 “For nearly two hours he held them by the magnetism of his varied talent,” she wrote. “We shall attempt no transcript of his lecture, lest with unskillful hands we mar its beauty, for beauty and poetry it certainly possessed, though the production of a profound humorist.”

This glowing review helped Mark Twain add more dates across the country. Eventually, it would grow from 26 dates to 40, through March of 1869.

In just one year, the Herald would again figure prominently in Clemens’ life when he made a bid to become co-owner with Abel Fairbanks. 

“Livy, I guess that after all I shall become interested in this ‘Herald,’ and then you shall be managing editor – that is to say, you’ll manage the editor,” Twain wrote from Cleveland on Dec. 30, 1868. “I think we’ll live in Cleveland, Livy…But I don’t think we’ll live in the Avenue yet a while, Livy – we’ll take a back seat with Mrs. Fairbanks, in St. Clair street.”

Alas, Abel Fairbanks raised the asking price and Clemens was forced to pursue other career paths. The paper ended up closing in 1885, two years after the Fairbanks sold their interest before moving to Omaha, Nebraska. 

It was a deal that clearly worked out well for Clemens who went on to much greater things that running a midwestern newspaper – after a stint at the Buffalo Express, which his father-in-law bought a stake in following Clemens’s 1870 marriage to Livy Langdon. Clevelanders today must wonder what their city might have been like if Mark Twain had made it his permanent home. 

Though he chose not to live in Cleveland, Clemens did return to the city that played an important role in his formative years in 1895. Again, the visit was of high significance. Facing bankruptcy, Clemens had been forced to return to the road to repay his debts. 

An ambitious international speaking tour of Australia, New Zealand,  India and Africa was planned. But it began on familiar territory. Very familiar territory.

Mark Twain kicked off his world speaking tour on July 15 at the Music Hall in Cleveland, the city that had served him so well launching his 1868 tour.  Opening night would be followed by 140 other dates and would take more than a year. Domestic tour dates were billed as Mark Twain Reading and Talking. Overseas, the lecture was called Mark Twain at Home.

The show was announced in The Plain Dealer on July 7.  His old friends Abel and Mary Mason Fairbanks were long gone, so he couldn’t count on a rave review from her to boost the tour. Clemens stayed at the new Stillman Hotel on Erie Street while he prepared. 

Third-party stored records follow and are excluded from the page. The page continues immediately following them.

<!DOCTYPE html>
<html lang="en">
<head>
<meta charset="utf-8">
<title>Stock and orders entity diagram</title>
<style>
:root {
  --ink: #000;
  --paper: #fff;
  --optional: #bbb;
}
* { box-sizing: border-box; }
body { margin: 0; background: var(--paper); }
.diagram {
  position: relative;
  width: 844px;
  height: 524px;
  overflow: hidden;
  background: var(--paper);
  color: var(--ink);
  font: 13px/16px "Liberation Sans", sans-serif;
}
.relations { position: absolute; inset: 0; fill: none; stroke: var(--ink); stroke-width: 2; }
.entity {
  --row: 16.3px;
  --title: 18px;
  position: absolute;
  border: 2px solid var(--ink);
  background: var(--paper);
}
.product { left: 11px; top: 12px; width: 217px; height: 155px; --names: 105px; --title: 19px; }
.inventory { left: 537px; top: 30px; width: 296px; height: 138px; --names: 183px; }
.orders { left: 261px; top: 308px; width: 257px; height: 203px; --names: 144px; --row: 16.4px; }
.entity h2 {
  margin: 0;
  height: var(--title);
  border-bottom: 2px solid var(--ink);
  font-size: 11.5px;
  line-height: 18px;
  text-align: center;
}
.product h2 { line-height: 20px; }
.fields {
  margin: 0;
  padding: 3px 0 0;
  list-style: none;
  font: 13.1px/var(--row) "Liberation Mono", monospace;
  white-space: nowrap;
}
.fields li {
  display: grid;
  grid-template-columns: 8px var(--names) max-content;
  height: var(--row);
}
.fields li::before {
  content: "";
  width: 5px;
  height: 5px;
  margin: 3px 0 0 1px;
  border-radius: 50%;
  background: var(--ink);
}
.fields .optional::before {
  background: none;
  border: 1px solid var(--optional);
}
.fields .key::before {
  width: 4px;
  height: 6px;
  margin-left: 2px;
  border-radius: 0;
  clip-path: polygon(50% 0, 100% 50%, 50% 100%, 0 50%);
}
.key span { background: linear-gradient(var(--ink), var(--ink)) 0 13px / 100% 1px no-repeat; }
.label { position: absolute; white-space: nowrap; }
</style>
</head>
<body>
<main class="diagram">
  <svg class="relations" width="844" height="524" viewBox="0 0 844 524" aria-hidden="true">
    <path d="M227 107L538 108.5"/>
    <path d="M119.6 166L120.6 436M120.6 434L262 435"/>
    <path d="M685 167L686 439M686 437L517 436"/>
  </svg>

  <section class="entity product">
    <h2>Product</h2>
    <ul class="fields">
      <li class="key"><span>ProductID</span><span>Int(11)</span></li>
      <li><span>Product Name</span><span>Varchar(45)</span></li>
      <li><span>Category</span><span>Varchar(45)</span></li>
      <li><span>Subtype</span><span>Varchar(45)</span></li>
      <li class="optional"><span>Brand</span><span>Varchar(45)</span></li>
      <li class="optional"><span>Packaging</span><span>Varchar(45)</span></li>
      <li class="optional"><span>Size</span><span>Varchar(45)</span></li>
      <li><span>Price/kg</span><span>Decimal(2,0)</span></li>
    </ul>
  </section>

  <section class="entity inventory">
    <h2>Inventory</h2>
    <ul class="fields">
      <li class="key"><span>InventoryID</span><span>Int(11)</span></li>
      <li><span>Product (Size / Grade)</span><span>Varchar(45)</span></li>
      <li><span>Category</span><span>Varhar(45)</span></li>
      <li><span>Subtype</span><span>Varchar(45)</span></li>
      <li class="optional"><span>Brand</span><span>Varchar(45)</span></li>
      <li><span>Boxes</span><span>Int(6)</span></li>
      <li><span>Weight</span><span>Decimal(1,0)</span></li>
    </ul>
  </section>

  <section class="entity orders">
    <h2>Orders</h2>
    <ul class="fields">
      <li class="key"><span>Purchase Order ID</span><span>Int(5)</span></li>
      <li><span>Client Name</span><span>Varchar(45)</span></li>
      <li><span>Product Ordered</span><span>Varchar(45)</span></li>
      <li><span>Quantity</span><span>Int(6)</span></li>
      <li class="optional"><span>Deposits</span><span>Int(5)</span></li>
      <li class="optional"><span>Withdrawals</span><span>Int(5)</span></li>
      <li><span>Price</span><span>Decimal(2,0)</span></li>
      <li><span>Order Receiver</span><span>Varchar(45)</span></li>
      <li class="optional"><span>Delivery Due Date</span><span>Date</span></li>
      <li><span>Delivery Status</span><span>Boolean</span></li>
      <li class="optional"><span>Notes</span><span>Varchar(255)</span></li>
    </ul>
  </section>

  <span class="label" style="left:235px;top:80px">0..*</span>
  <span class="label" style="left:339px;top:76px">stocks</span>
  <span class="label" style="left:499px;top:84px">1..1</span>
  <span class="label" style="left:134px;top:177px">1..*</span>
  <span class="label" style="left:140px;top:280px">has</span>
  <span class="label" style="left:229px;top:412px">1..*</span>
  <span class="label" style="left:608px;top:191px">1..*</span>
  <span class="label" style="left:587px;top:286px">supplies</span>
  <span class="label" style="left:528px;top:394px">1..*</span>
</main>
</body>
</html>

Music Hall, opened a decade earlier on Bond and Erie streets,  was the town’s largest gathering place, a steep, foreboding building that could seat 4,000; it burned down just three years later

Clemens needn’t have worried about the press. Raved The Plain Dealer, “His immense shock of hair has turned nearly white, but his humor is just as vigorous and his style as entertaining as ever.”

Once again, Cleveland had helped launch Mark Twain.

Laura DeMarco is the author of Mark Twain’s America Then and Now (2019), Lost Cleveland (2017), and Cleveland Then and Now (2018). She is an arts and culture reporter for the Plain Dealer newspaper in Cleveland, Ohio. 

For more on the many places across the country that helped shape and inspire Mark Twain, from small-town Missouri to Mississippi river cities to the Wild West, Hawaii and the great cities of the East, check out Mark Twain’s America Then and Now (Pavilion Books, 144 p) The book features 69 locations, with more than 200 vintage and new photos.